During two exceedingly prosperous decades, that theory seemed to work just fine. But the swings in almost all financial markets this month have made dispersed risk suddenly morph into dispersed mistrust. The uncertainty has been magnified .Meanwhile, collateralised-debt obligations (CDOs), made up of clumps of those securities and laced with leverage, have become almost impossible to trade. So none of the players really knows how much he has lost. While this uncertainty lasts, investors are taking it out on the banks that peddled the securities by dumping their shares; and the banks are taking it out on those they sold them to by demanding more collateral on their loans. The banks have even grown cagey about lending to each other.
The doubts burst into the open on August 9th when central banks were forced to inject liquidity into the overnight money markets because banks were charging punitive rates to lend to each other. At first, the problems appeared more serious among European banks. The pain in America was concentrated in the largest hedge funds, including those run by Wall Street’s biggest name, Goldman Sachs. Increasingly, however, analysts worry about the exposure of American, Canadian and Asian banks.
On Wednesday August 15th shares in Countrywide Financial, a large American mortgage lender, fell 13% after an analyst gave warning of possible funding difficulties. Despite liquidity injections by the Federal Reserve on August 15th, the S&P 500 index fell 1.4%. The heavy selling spread to Asian and European stocks on August 16th.
Every crisis begets finger-pointing, and the blame now is falling on the rating agencies that helped structure these exotic instruments. Currently, they are guided by a voluntary code that aims to tackle potential conflicts of interest. The biggest is that the agencies are paid by the firms they rate. Rating CDOs was a profitable business.
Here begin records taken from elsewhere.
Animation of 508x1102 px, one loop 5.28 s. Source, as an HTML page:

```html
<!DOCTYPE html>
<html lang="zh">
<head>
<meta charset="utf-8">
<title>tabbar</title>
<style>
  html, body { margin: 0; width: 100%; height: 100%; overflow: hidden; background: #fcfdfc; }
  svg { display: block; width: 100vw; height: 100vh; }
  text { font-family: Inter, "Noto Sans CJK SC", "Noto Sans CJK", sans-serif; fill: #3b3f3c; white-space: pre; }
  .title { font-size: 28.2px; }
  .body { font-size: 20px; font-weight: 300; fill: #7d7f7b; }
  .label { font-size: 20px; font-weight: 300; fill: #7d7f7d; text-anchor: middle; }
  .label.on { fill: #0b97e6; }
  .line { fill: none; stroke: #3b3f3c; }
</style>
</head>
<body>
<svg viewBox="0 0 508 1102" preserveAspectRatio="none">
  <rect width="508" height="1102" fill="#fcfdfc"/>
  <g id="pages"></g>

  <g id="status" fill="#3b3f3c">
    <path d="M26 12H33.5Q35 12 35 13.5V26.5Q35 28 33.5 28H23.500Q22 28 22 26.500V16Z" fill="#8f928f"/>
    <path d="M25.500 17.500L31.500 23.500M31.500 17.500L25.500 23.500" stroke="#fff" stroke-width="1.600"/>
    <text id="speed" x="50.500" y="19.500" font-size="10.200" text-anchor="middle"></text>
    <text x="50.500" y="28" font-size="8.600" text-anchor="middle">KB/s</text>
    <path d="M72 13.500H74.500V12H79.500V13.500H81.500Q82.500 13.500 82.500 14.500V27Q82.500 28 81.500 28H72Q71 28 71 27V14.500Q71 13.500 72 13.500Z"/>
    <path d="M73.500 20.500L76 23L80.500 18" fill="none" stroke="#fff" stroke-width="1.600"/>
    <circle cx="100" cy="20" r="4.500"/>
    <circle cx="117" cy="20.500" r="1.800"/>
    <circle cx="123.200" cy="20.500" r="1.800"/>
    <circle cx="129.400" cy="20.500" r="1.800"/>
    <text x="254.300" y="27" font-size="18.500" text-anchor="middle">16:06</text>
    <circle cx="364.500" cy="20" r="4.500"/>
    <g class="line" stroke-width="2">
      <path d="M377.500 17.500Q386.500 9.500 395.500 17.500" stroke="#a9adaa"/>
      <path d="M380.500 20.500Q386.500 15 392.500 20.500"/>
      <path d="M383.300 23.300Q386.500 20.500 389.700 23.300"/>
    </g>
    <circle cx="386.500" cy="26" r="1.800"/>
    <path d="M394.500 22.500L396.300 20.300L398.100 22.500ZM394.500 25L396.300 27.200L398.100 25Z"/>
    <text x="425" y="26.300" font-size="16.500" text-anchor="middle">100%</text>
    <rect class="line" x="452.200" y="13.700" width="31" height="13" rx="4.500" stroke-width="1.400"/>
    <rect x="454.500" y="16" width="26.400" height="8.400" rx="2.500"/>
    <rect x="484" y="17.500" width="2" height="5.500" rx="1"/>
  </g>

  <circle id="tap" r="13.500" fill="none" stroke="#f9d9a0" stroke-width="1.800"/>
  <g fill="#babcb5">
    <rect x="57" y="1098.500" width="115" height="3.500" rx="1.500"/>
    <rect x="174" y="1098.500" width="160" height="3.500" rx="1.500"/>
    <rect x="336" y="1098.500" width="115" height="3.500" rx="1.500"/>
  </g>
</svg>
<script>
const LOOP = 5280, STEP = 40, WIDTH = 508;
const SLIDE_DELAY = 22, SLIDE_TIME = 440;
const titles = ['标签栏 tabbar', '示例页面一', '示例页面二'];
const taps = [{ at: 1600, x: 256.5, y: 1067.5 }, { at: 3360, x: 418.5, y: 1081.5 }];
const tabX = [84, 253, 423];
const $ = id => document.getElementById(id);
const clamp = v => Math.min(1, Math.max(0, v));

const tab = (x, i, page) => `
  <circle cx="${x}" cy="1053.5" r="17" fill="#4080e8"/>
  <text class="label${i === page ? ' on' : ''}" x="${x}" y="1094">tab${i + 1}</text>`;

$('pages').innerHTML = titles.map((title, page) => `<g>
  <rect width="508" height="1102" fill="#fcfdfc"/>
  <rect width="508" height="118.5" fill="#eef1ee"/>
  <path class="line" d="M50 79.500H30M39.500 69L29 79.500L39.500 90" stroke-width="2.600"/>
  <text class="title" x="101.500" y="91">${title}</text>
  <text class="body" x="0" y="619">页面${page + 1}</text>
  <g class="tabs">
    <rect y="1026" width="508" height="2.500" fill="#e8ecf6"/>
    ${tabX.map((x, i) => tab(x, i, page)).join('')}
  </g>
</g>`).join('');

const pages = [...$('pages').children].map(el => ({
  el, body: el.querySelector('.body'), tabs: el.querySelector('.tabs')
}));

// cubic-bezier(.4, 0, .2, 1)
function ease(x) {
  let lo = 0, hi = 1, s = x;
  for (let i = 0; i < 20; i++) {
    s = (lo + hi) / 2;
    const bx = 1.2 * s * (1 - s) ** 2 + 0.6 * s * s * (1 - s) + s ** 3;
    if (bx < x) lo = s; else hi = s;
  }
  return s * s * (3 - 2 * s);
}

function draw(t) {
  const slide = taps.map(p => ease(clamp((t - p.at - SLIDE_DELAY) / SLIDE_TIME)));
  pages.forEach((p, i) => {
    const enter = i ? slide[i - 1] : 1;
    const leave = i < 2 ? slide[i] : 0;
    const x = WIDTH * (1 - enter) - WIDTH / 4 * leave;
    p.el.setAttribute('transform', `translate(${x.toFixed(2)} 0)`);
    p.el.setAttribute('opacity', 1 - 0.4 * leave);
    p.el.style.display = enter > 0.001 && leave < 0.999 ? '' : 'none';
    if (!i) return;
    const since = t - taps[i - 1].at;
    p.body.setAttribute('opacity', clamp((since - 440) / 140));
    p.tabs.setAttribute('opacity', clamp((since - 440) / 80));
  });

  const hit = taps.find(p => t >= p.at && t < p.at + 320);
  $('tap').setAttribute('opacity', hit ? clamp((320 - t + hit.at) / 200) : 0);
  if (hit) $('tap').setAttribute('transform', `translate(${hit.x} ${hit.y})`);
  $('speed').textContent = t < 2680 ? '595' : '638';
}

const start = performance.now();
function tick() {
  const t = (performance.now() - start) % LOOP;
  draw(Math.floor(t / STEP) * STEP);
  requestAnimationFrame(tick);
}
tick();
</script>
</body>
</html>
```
If these securities are now downgraded, banks could be forced to offload lots of illiquid instruments into a falling market—one of the fastest ways to lose money yet devised. But if there are no buyers, banks may have to sell something else to shore up their balance sheets.
Something like this indiscriminate selling has been affecting hedge funds over the past couple of weeks. Faced with more demanding standards from their banks and investors, some have been forced to unwind positions in order to realise cash. That has led to unusual movements in debt and equity markets, which have only got some funds deeper into trouble. Quantitative funds have been hardest hit, as investment models that had made money for ages briefly proved worse than useless.
Since banks lend to hedge funds, any problems there quickly become their concern. On top of this, both Bear Stearns and Goldman Sachs have found that when funds bearing their name get into trouble the desire to preserve their reputations soon leads to a rescue. Sometimes risk is not as far away from the banks as it seems.
At the end of Old Maid as banks used to play it, the loser would take a big write-off and then everyone could start playing again. In the new version, the use of leverage means the game is being played with hundreds of packs of cards and by thousands of different players. Working out who has won and who has lost in this round will take a long time.